Hurling an email or Facebook post or IM or text at someone in the heat of any blinding emotion is the same as punching them in the face. It’s not going to get the other person to understand you on a deeper level, it’s going to get you a bloody nose.
Perhaps it’s better to wait for your Id and Ego to stop their barbarous coupling before you try to have a conversation.
In other words, like those trinkets at the store, just because the impulse pimps are there doesn’t mean we have to use them.
There was a time when, if you wanted to tell someone off without confronting them directly, you had to write a letter. You had to throw your Id and Ego up against each other on the page, exalting in the freedom of fiery spit. But then all the steps you had to go through – folding the letter, sticking it in the envelope, licking of the bitter glue, checking the address, finding a frigging stamp and getting to a mailbox – made you think twice about what you had written. Sealing your words into a paper capsule was like compressing their power into a bomb that would go off when the reader ripped it open. A bomb you could never diffuse.
You had more time to think about the consequences. Much more time than the nanosecond it takes to slide your mouse over an onscreen button. And so The Letter You Never Send evolved. It was a letter that was so emotionally satisfying to write, that you didn’t need it to blow up in the other person’s face.

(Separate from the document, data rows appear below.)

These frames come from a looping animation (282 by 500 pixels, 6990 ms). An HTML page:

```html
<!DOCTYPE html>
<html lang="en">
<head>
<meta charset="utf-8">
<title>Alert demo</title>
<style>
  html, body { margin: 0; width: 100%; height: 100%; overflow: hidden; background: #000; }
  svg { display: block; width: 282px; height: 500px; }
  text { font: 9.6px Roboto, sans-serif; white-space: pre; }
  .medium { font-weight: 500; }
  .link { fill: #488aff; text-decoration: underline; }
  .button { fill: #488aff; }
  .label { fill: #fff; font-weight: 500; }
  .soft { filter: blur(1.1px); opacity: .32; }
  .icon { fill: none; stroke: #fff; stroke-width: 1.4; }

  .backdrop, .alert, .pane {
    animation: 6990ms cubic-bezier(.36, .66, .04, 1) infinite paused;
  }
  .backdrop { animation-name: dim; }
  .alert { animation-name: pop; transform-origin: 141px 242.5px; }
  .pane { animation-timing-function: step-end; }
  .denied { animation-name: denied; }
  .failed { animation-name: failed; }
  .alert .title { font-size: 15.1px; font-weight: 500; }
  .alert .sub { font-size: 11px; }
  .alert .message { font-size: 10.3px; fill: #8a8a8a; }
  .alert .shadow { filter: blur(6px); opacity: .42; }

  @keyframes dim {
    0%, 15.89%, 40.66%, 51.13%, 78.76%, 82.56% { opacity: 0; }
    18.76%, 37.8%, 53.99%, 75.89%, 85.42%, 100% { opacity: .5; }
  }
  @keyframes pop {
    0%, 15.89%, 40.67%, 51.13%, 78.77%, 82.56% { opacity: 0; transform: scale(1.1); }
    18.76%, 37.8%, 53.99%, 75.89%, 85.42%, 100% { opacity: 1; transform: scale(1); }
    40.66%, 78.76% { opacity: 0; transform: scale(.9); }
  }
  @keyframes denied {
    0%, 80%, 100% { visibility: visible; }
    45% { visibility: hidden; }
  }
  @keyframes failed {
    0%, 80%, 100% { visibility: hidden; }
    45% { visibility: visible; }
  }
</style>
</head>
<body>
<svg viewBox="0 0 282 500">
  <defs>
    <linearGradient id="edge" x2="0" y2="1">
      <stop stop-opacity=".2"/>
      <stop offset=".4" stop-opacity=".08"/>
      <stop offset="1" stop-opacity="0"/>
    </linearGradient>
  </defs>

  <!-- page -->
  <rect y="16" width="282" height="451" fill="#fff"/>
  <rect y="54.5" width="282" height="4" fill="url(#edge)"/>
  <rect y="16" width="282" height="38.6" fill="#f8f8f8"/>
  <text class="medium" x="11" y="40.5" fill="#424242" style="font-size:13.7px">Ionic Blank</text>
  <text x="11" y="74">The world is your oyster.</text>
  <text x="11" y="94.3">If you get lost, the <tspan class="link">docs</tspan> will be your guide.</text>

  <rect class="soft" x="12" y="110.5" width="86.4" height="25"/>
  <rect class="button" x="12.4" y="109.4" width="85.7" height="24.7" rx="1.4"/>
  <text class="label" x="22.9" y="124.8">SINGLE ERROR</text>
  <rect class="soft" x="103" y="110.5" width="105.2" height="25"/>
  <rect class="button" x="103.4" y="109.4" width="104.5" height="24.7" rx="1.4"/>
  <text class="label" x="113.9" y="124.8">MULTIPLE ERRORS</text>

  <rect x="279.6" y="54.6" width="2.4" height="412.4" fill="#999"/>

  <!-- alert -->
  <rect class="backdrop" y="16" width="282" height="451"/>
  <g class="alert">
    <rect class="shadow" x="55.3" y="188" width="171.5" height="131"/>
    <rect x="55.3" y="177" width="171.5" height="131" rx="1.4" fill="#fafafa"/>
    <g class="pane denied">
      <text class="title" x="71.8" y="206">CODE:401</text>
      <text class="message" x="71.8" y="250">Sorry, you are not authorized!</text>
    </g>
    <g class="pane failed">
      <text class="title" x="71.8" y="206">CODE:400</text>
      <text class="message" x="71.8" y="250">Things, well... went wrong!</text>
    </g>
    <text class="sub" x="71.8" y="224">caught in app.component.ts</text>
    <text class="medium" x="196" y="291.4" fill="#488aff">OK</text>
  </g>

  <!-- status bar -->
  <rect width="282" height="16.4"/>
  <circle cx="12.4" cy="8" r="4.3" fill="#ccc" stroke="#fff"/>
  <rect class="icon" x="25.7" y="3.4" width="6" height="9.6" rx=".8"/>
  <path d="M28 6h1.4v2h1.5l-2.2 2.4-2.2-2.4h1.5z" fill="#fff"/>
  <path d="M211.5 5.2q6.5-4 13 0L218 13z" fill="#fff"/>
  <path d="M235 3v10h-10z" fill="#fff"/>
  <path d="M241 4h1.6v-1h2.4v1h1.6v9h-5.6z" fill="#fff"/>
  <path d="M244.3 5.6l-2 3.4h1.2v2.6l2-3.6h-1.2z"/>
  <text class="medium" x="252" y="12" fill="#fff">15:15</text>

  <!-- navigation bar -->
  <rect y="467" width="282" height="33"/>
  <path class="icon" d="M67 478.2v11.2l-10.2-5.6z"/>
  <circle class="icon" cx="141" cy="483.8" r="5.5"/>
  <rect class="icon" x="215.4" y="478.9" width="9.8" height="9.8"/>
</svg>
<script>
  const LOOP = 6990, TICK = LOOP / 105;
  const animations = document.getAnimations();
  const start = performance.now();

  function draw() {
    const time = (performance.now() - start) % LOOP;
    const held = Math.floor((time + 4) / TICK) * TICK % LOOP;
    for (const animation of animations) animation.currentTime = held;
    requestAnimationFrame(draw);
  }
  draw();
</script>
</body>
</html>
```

So. I wrote that letter. And I know that with time, I’ll find a way to talk to the object of my derision without my Id & Ego flashing their wares like cheap whores.
(If you were born after 1987, none of that made sense. Go ask your parents what a “letter” is.)
I propose we reinstate The Letter You Never Send. We don’t have to call it a letter. To encompass all the online inanities, we can call it The Electronic Punch You Never Send. We can teach it to our kids, who don’t understand the concept of not sending words into the ether and as a result, have highly-honed impulse skills and crumbling communication censors.
Because the bottom line is this: if you fall prey to the impulse pimp constantly, hitting “send” over and over like an addict, it’s harder to prove you’re just a temporary asshole.